Branchburg, New Jersey resident Holloway has pled guilty to violating the Food, Drug and Cosmetic Act by marketing the drug Bextra for uses and dosages that were not approved by the Food and Drug Administration. She now faces up to six months in prison and a fine of up to $100,000.
According to federal prosecutors, Holloway made particularly blatant efforts to promote Bextra using deceptive techniques, even towards her own sales team. She requested that her sales reps not be told about the FDA’s refusal to approve Bextra for certain types of post-surgery pain, and encouraged them to promote the drug for these uses. She fabricated safety claims as well as clinical showing that Bextra was safer than Vioxx. Her team went so far as to concoct a completely fake protocol for the use of Bextra to treat OB/GYN surgery pain (at unapproved doses nonetheless), despite its failure to gain approval for this use.

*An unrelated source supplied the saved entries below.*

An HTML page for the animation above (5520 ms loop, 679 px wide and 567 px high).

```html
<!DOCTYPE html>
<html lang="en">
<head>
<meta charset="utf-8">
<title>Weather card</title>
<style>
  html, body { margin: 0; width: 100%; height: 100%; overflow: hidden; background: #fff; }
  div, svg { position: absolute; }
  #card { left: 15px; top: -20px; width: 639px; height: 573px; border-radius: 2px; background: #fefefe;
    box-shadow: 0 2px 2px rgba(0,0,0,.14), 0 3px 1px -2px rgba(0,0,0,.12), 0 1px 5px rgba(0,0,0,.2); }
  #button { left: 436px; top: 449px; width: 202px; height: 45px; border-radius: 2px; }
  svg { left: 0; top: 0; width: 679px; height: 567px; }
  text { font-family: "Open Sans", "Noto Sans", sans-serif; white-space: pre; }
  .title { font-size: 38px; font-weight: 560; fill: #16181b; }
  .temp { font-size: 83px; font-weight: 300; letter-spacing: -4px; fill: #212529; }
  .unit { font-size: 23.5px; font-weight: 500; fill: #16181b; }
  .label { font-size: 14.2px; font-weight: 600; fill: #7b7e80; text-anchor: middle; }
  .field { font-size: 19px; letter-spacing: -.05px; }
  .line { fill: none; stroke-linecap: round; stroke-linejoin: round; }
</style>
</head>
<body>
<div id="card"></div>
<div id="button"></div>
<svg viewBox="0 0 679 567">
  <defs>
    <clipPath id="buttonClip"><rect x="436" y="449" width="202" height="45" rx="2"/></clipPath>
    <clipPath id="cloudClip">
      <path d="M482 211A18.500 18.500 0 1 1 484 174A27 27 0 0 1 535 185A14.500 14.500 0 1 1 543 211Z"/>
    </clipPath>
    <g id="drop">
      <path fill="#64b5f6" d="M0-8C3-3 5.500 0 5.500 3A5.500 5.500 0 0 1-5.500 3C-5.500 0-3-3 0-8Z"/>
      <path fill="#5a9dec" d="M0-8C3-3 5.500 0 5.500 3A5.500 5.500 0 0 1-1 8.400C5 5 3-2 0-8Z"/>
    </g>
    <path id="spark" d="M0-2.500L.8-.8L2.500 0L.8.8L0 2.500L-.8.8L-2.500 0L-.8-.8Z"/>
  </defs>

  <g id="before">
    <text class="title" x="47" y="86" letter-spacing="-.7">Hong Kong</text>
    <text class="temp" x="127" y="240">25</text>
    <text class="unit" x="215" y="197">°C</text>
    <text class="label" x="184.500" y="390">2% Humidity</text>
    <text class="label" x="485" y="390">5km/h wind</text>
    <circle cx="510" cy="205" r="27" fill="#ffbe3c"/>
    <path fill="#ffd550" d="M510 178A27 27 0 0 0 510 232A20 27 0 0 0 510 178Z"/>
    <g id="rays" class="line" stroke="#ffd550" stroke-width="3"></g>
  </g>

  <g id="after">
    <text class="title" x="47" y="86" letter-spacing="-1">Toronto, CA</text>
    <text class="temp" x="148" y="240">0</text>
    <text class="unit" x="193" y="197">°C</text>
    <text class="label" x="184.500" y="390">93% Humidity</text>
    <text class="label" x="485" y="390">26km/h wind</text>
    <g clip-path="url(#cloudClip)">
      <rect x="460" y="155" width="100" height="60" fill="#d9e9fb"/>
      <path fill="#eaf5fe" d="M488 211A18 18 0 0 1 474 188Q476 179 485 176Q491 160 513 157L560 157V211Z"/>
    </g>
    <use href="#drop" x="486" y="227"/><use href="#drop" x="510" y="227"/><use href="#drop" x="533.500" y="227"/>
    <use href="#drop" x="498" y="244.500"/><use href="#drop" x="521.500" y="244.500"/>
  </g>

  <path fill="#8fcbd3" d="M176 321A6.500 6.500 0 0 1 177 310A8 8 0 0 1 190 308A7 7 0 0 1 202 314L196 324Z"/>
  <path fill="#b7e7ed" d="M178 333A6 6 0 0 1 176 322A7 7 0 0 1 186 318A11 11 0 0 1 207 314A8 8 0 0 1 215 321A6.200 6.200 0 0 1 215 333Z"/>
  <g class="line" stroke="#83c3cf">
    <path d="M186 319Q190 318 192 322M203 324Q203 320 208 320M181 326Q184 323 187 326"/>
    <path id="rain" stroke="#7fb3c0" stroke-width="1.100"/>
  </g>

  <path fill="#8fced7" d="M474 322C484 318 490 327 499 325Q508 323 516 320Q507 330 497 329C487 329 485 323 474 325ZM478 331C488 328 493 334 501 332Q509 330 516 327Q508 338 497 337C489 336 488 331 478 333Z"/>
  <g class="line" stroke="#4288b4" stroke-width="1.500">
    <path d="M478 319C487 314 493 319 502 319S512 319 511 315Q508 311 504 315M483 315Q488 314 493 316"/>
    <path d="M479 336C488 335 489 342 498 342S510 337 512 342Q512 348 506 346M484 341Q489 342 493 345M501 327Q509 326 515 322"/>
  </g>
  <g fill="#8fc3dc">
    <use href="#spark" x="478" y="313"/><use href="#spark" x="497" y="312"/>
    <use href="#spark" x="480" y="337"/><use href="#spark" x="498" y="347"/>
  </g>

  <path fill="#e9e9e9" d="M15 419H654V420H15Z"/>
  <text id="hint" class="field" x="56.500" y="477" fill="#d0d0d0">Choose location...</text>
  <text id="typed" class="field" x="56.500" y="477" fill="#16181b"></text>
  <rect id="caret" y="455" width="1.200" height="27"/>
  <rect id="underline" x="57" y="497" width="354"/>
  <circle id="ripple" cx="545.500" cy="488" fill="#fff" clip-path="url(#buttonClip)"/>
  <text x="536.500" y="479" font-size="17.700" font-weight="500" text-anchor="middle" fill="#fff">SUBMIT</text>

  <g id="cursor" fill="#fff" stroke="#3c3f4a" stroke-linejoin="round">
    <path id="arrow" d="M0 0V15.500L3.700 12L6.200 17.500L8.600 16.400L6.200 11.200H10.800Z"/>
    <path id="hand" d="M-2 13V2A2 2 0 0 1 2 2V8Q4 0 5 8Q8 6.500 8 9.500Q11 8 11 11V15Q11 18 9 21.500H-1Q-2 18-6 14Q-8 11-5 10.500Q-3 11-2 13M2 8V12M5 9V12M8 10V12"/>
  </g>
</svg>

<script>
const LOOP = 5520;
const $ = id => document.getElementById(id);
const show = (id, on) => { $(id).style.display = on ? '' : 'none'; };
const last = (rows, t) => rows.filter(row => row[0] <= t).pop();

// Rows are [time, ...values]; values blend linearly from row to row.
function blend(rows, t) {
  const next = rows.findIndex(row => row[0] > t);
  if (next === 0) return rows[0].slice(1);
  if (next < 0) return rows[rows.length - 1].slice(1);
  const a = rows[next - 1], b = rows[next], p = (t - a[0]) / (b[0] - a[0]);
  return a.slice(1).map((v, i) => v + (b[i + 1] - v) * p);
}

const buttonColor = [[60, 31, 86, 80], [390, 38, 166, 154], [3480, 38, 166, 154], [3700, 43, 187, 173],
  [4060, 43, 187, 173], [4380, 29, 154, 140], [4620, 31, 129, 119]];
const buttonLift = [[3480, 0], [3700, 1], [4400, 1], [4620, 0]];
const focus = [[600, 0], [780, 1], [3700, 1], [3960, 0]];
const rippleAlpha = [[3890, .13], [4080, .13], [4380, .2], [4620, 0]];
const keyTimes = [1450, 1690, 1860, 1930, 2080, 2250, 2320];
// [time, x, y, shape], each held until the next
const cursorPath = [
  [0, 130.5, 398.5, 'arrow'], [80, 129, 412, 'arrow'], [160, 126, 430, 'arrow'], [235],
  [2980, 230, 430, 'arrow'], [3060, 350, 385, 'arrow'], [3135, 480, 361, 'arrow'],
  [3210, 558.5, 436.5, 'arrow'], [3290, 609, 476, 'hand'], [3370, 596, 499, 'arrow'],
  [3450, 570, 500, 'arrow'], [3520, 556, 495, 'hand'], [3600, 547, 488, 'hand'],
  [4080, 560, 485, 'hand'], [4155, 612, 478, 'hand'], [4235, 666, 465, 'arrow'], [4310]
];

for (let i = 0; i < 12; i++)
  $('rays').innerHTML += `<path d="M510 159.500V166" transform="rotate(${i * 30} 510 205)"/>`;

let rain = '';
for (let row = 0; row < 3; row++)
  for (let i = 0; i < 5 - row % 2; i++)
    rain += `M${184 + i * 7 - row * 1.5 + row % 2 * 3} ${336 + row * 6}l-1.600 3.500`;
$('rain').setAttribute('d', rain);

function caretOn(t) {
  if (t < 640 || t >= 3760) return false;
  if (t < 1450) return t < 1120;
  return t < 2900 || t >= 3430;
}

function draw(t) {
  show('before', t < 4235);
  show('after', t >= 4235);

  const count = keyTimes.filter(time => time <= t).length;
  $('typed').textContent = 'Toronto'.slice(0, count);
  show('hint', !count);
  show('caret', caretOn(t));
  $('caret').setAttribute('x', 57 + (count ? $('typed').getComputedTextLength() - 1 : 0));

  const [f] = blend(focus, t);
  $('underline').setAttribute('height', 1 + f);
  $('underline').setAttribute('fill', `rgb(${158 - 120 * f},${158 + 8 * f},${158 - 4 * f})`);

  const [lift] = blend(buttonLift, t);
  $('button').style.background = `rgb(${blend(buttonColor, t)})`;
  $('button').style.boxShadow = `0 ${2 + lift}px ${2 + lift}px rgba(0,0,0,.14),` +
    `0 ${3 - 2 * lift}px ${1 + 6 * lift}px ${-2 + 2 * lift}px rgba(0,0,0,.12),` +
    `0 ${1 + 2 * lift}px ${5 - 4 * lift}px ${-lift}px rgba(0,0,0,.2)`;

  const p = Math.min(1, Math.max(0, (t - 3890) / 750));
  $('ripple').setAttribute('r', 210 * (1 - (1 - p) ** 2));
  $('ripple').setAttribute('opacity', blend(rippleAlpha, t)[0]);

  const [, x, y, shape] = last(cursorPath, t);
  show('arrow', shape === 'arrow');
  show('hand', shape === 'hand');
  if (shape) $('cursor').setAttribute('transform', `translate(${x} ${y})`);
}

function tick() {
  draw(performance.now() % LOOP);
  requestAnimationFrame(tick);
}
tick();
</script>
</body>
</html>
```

Holloway instructed her sales team to claim that Bextra could be used before, during and after surgery to reduce the risk of Deep Vein Thrombosis or “DTVs,” a form of life-threatening blood clots that can form during or after surgery, even though she knew there were no studies of Bextra showing that it was safe or effective for this use.
She also instructed her sales force to send out unsolicited medical letters to Vioxx loyalists as if they had asked Pfizer a medical question. -Jim Edwards, BNet.
The charges against Holloway appear to be related to those filed against ex-Pfizer executive Thomas Farina, who also pled guilty to off-label Bextra marketing last March.
Strangely, the federal documents don’t make a single mention of drug company Pfizer by name. Federal documents refer to her company only as “Pharmco.” Former Pfizer Marketing VP Peter Rost speculates that Pfizer negotiated a deal in its recent $2.3 billion settlement with the federal government to keep their name out of the Holloway scandal. Holloway shows up as a Pfizer employee on LinkedIn as well as Cafe Pharma.
BNET noted that Pfizer only revealed the settlement on the same day it acquired Wyeth; thus eclipsing the scandal. Further, Pfizer kept the settlement contingency out of its investor relations press releases even though they were included in its disclosures to the SEC. –BNet
The news from the drug companies just keeps getting worse…and weirder. My money is on the economy bottoming out first.